### YOUR INSTRUCTIONS
Count the lines below that contain the word "body", and report only that number.

### Dataset excerpts
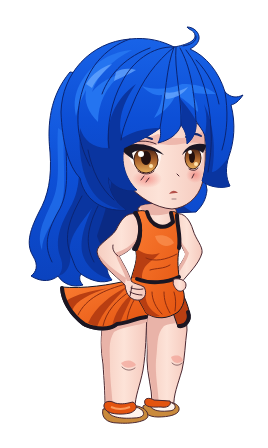
<!DOCTYPE html>
<html lang="en">
<head>
<meta charset="utf-8">
<title>Blue-haired chibi girl</title>
<style>
:root{--paper:#fff;--hair:#0d4fd6;--hair-light:#2474f0;--hair-dark:#0a35a0;--hair-deep:#0a2472;--skin:#fbdccf;--skin-shade:#e9b3a8;--skin-deep:#c98b86;--line:#4a2730;--ink:#1b1622;--orange:#f0601a;--orange-light:#fb7d33;--orange-dark:#b83e12;--sole:#c98a3c;--iris:#a8602a}
html,body{margin:0;background:var(--paper);overflow:hidden}
svg{display:block;width:268px;height:448px}
.hair-line{fill:none;stroke:var(--hair-deep);stroke-width:1;stroke-linecap:round}
.hair-shade{fill:var(--hair-dark)}
.hair-glow{fill:var(--hair-light)}
.skin{fill:url(#skin-tone);stroke:var(--line);stroke-width:1;stroke-linejoin:round}
.skin-shade{fill:var(--skin-shade)}
.cloth{fill:url(#cloth-tone);stroke:var(--ink);stroke-width:1;stroke-linejoin:round}
.cloth-shade{fill:var(--orange-dark)}
.trim{fill:none;stroke:var(--ink);stroke-width:4;stroke-linecap:round;stroke-linejoin:round}
.fine{fill:none;stroke:var(--line);stroke-width:1;stroke-linecap:round}
.fold{fill:none;stroke:#8c2c10;stroke-width:1;stroke-linecap:round}
</style>
</head>
<body>
<svg viewBox="0 0 268 448" role="img" aria-label="Chibi girl with long blue hair and an orange skirted outfit, hands on her hips">
<defs>
<linearGradient id="hair-tone" x1="0" y1="0" x2="0" y2="1"><stop offset="0" stop-color="#1a66ea"/><stop offset=".5" stop-color="#0d4fd6"/><stop offset="1" stop-color="#0b42bd"/></linearGradient>
<linearGradient id="skin-tone" x1="0" y1="0" x2="1" y2="0"><stop offset="0" stop-color="#f6cdc0"/><stop offset=".5" stop-color="#fde3d8"/><stop offset="1" stop-color="#f5c9bd"/></linearGradient>
<linearGradient id="cloth-tone" x1="0" y1="0" x2="1" y2="1"><stop offset="0" stop-color="#fb7d33"/><stop offset="1" stop-color="#e3530f"/></linearGradient>
<linearGradient id="iris-tone" x1="0" y1="0" x2="0" y2="1"><stop offset="0" stop-color="#3a1a12"/><stop offset=".5" stop-color="#a8602a"/><stop offset="1" stop-color="#eab05c"/></linearGradient>
<radialGradient id="blush"><stop offset="0" stop-color="#f2837c" stop-opacity=".75"/><stop offset="1" stop-color="#f2837c" stop-opacity="0"/></radialGradient>
</defs>

<g id="back-hair">
<path fill="url(#hair-tone)" stroke="#0a2472" d="M70 72C50 96 47 124 50 152C52 178 48 196 39 212C31 228 25 243 33 256C39 266 36 272 31 276C42 283 52 281 58 276C63 284 73 288 83 285C79 281 79 277 81 274C91 281 102 284 112 280C105 272 106 262 111 254L150 214L196 212C202 206 206 200 207 190L190 90Z"/>
<path class="hair-shade" d="M80 130C76 160 84 180 72 204C62 222 54 238 60 256C64 266 62 272 58 276C68 274 72 262 70 250C69 236 82 222 92 208C84 226 78 244 84 258C88 268 98 276 112 280C105 272 106 262 111 254L150 214L150 196L124 184Z"/>
<path fill="#0a2472" opacity=".6" d="M112 170C112 194 104 214 97 236C100 246 106 252 111 254L150 214L192 212L160 190Z"/>
<path class="hair-glow" opacity=".7" d="M58 128C56 156 62 180 52 202C44 220 36 234 42 250C42 236 52 224 60 208C68 190 62 160 64 132Z"/>
<path class="hair-line" d="M66 140C66 172 70 192 58 212C46 234 44 246 52 262M82 196C70 218 62 236 72 258C75 266 76 270 81 274M98 206C88 226 84 244 94 262"/>
</g>

<g id="far-leg">
<path class="skin" d="M147 312C146 330 148 344 147 360C147 374 152 388 152 403C158 411 170 412 174 406C173 396 178 384 182 370C185 358 185 344 187 330L186 310Z"/>
<path class="skin-shade" d="M148 314C146 334 148 348 148 360C148 374 153 388 153 402L159 405C158 388 155 374 156 360C158 346 156 334 164 326C172 322 182 324 187 320L186 310Z"/>
<path fill="#f0988c" opacity=".6" d="M171 357C177 354 182 356 183 361C178 364 173 364 171 357Z"/>
<path class="fine" d="M172 363C175 366 179 366 182 363" opacity=".6"/>
</g>
<g id="far-sandal">
<path fill="#c98a3c" stroke="#4a2730" d="M143 406C142 412 148 417 158 417C168 417 178 415 179 410C180 405 174 403 170 402L150 402Z"/>
<path fill="#fff5ee" stroke="#4a2730" d="M149 403C154 400 168 400 174 404C177 408 174 411 168 411C158 412 150 410 149 403Z"/>
<path fill="#e3530f" stroke="#4a2730" d="M145 404C143 398 149 397 154 400L170 401C172 406 166 408 161 407C154 407 148 408 145 404Z"/>
</g>

<g id="near-leg">
<path class="skin" d="M104 318C100 336 101 350 103 364C104 380 105 392 105 406C112 415 128 416 135 408C135 396 140 386 143 370C146 352 146 334 147 312L126 308Z"/>
<path class="skin-shade" d="M104 320C100 338 101 350 104 364C105 380 106 392 106 405L113 410C112 392 110 380 110 366C110 350 108 342 114 332C124 326 138 326 147 322V312L126 308Z"/>
<path fill="#f0988c" opacity=".6" d="M121 363C127 359 133 360 136 365C131 369 124 369 121 363Z"/>
<path class="fine" d="M122 367C126 371 131 371 135 368" opacity=".6"/>
</g>
<g id="near-sandal">
<path fill="#c98a3c" stroke="#4a2730" d="M103 409C101 417 106 423 118 423C130 424 147 422 148 416C148 410 142 407 137 406Z"/>
<path fill="#fff5ee" stroke="#4a2730" d="M107 409C116 404 134 404 142 410C146 415 142 418 134 418C120 419 108 417 107 409Z"/>
<path fill="#e3530f" stroke="#4a2730" d="M104 407C103 401 110 400 115 403C122 405 128 403 133 402C139 406 136 411 130 413C122 415 106 415 104 407Z"/>
<path fill="none" stroke="#fb9a5c" stroke-width="2" d="M111 407C118 410 125 409 130 407"/>
</g>

<g id="far-arm">
<path class="skin" d="M176 214C184 212 190 220 193 230C196 240 203 246 202 253C199 264 188 274 181 283L171 280C176 270 184 260 186 254C181 246 178 238 177 232Z"/>
<path class="skin-shade" d="M178 236C182 244 186 248 189 253C187 262 178 272 175 281L171 280C176 270 184 260 185 254Z"/>
</g>

<g id="skirt">
<path class="cloth-shade" stroke="#1b1622" d="M178 284C184 296 190 308 190 319C188 325 182 328 178 327L170 304Z"/>
<path class="trim" stroke-width="3" d="M188 312C191 320 185 327 179 326"/>
<path class="cloth" d="M130 280C110 285 84 289 61 287C60 298 68 314 84 326C96 331 112 332 120 323C130 322 140 317 148 316L146 288Z"/>
<path class="cloth-shade" d="M128 286C110 296 96 306 88 323L97 327C102 312 114 300 128 286ZM108 288C90 294 76 300 72 311L66 301C76 294 92 291 108 288ZM134 292C122 302 114 314 112 327L120 323C124 312 130 302 134 292Z"/>
<path class="trim" d="M62 288C63 300 70 314 84 324C96 330 110 330 117 324C127 323 137 318 146 317"/>
<path class="fold" d="M126 284C104 290 86 298 78 315M132 290C116 300 106 312 103 326M138 294C132 302 128 312 127 320"/>
</g>

<g id="torso">
<path class="skin" d="M138 208C144 202 170 202 176 210L178 222L166 232L140 224Z"/>
<path class="skin-shade" d="M140 206C150 202 168 204 176 210C168 216 152 216 144 214Z"/>
<path class="cloth" d="M136 212C140 210 145 210 148 213C152 226 164 230 173 222L170 213C173 210 177 212 178 216C178 226 181 238 179 250C177 260 178 270 180 284C186 292 186 304 178 312C168 319 156 320 146 313L130 284C132 272 138 262 136 252C132 244 134 226 136 212Z"/>
<path class="cloth-shade" d="M136 248C142 254 152 256 160 253C152 262 142 264 142 278L132 278C134 268 138 262 136 248ZM146 291C144 300 148 310 160 316C154 317 150 316 146 313L136 294Z"/>
<path fill="#fb9a5c" opacity=".6" d="M155 236C162 234 171 236 174 243C168 248 158 247 155 236Z"/>
<path class="fold" d="M146 258C154 262 166 260 177 254M150 270C156 268 164 269 170 265M152 292C152 300 156 308 162 314M164 292C164 300 166 306 170 313M174 292C176 298 176 304 175 311"/>
<path class="trim" stroke-width="3" d="M147 212C151 227 164 231 173 222L171 213"/>
<path class="trim" d="M136 213C141 224 142 236 136 249"/>
<path class="trim" stroke-width="3" d="M177 215C177 226 181 236 179 248"/>
<path class="trim" d="M137 279C150 284 166 283 179 277"/>
</g>

<g id="near-arm">
<path class="skin" d="M136 214C126 212 121 220 116 230C110 239 97 244 97 252C99 264 114 274 125 285C126 296 132 301 140 300C146 298 147 292 144 287C139 284 134 284 131 281C128 271 122 262 119 256C128 252 136 246 138 236C140 226 140 218 136 214Z"/>
<path class="skin-shade" d="M138 236C132 246 124 250 115 253C118 262 124 272 127 281L131 281C128 271 122 262 119 256C128 252 136 246 138 236ZM98 253C100 264 114 274 125 284L126 278C114 270 104 262 98 253Z"/>
<path class="fine" d="M113 245C112 249 114 253 118 256M131 288C135 289 139 290 143 289M130 292C134 294 138 295 142 295M132 286L130 296"/>
<path class="trim" d="M135 213C142 222 142 238 134 249" stroke-width="3"/>
</g>
<path id="far-hand" class="skin" d="M174 279C179 278 186 280 186 285C186 290 181 293 177 290C174 287 172 283 174 279Z"/>

<g id="face">
<path class="skin" d="M112 132C112 156 116 172 128 184C138 197 156 208 172 209C186 208 198 198 202 184C206 170 206 150 204 128L160 100Z"/>
<path fill="#e9a79c" opacity=".65" d="M112 134C128 146 142 140 158 134C174 140 190 140 205 130L204 146C194 138 182 146 168 145C154 142 138 148 118 158Z"/>
<ellipse cx="147" cy="179" rx="15" ry="9" fill="url(#blush)"/>
<ellipse cx="195" cy="175" rx="9" ry="8" fill="url(#blush)"/>
<path class="fine" stroke="#b4504a" d="M141 180L144 176M146 182L149 178M192 178L194 174"/>
<path fill="none" stroke="#152a6e" stroke-width="2" stroke-linecap="round" d="M128 141C136 135 144 135 152 139M186 137C191 133 196 133 201 136"/>
<g id="near-eye">
<path fill="#fff8f4" d="M127 152C136 146 150 146 161 154C161 164 157 172 148 173C138 173 131 164 127 152Z"/>
<ellipse cx="146" cy="160" rx="12" ry="13" fill="url(#iris-tone)" stroke="#3a1a12"/>
<ellipse cx="146" cy="158" rx="5" ry="7" fill="#24100e"/>
<circle cx="141" cy="154" r="3" fill="#fff"/><circle cx="151" cy="166" r="2" fill="#ffe3ae"/>
<path fill="#1b1622" d="M119 147C132 142 152 142 164 155C152 149 140 148 132 153L134 160C128 156 123 152 119 147Z"/>
<path class="fine" d="M138 171C143 175 150 175 154 171M128 145C136 140 148 140 156 144"/>
</g>
<g id="far-eye">
<path fill="#fff8f4" d="M184 154C190 146 198 146 203 150C203 162 200 169 194 170C188 169 185 162 184 154Z"/>
<ellipse cx="193" cy="158" rx="8" ry="11" fill="url(#iris-tone)" stroke="#3a1a12"/>
<ellipse cx="192" cy="157" rx="3" ry="6" fill="#24100e"/>
<circle cx="190" cy="152" r="2" fill="#fff"/><circle cx="196" cy="164" r="2" fill="#ffe3ae"/>
<path fill="#1b1622" d="M182 155C187 144 198 142 207 145L203 153C197 148 189 148 182 155Z"/>
<path class="fine" d="M189 169C192 171 196 171 198 168"/>
</g>
<path class="fine" d="M177 174L179 176"/>
<path fill="#b4504a" d="M169 194C172 190 175 190 178 193C175 193 172 193 169 194Z"/>
<path class="fine" opacity=".5" d="M172 199L176 199"/>
</g>

<g id="front-hair">
<path fill="url(#hair-tone)" stroke="#0a2472" stroke-linejoin="round" d="M174 47C186 45 196 41 195 35C194 30 189 30 187 27C194 27 200 33 199 39C198 44 194 47 190 49C206 56 219 72 225 92C231 98 237 98 243 95C239 101 235 104 231 105C236 124 234 142 229 156C225 168 226 178 230 186C222 189 208 187 202 181C206 168 208 152 205 136C203 130 199 126 196 121C197 130 194 138 187 144C187 136 185 130 181 125C178 134 170 140 158 143C161 138 161 133 160 128C150 136 136 142 124 148C121 160 124 178 137 190C124 192 113 186 108 177C108 190 114 202 126 210C100 212 84 198 80 178C68 166 62 140 61 112C62 74 90 42 130 39C148 37 162 41 174 47Z"/>
<path class="hair-shade" d="M80 128C78 152 82 180 96 196C104 205 116 209 126 210C114 202 108 190 108 177C113 186 124 192 137 190C124 178 121 160 124 148C136 142 150 136 160 128C148 128 136 130 122 138C116 118 126 98 136 84C114 100 106 122 108 148C92 148 84 140 80 128Z"/>
<path class="hair-shade" d="M205 136C208 152 206 168 202 181C210 187 222 189 230 186C226 180 225 170 228 158C222 166 216 172 212 172C216 150 214 124 204 104C208 118 206 126 205 136ZM181 125C185 130 187 136 187 144C194 138 197 130 196 121C192 112 186 106 180 98C182 108 182 116 181 125Z"/>
<path class="hair-glow" d="M78 88C88 66 108 52 132 50C112 60 98 74 92 92C100 82 112 76 122 74C106 86 98 104 98 122C88 112 84 102 86 90C82 98 78 106 76 116C74 106 74 98 78 88Z"/>
<path class="hair-glow" d="M142 86C152 90 166 90 182 84C194 84 206 86 216 94C206 94 198 94 192 92C196 100 198 106 198 112C190 104 182 98 176 94C172 104 164 112 154 118C160 108 162 100 162 95C154 96 148 92 142 86Z"/>
<path fill="#6aa8ff" opacity=".75" d="M86 84C92 74 102 67 112 64C104 72 96 79 92 88ZM116 72C122 68 130 68 136 70C130 74 122 77 114 81ZM164 92C172 94 180 91 188 87C184 94 174 99 166 99Z"/>
<path class="hair-line" d="M174 47C152 46 132 62 122 82C112 100 106 126 109 148M174 47C156 62 142 80 132 106C128 116 122 130 121 140M174 47C166 68 166 94 160 128M176 47C174 70 182 98 181 125M180 48C190 66 194 88 196 121M186 50C202 70 210 100 211 130C212 146 210 160 208 172M130 39C104 48 86 70 80 100C74 128 82 150 90 166M225 92C228 110 228 130 222 150M88 150C92 170 100 188 114 200"/>
<path class="hair-line" stroke="#4b8ff8" d="M150 48C128 56 110 72 102 94M196 60C208 72 216 88 219 104M183 46C190 45 197 42 196 36"/>
</g>
</svg>
</body>
</html>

### WRITTEN ANSWER
3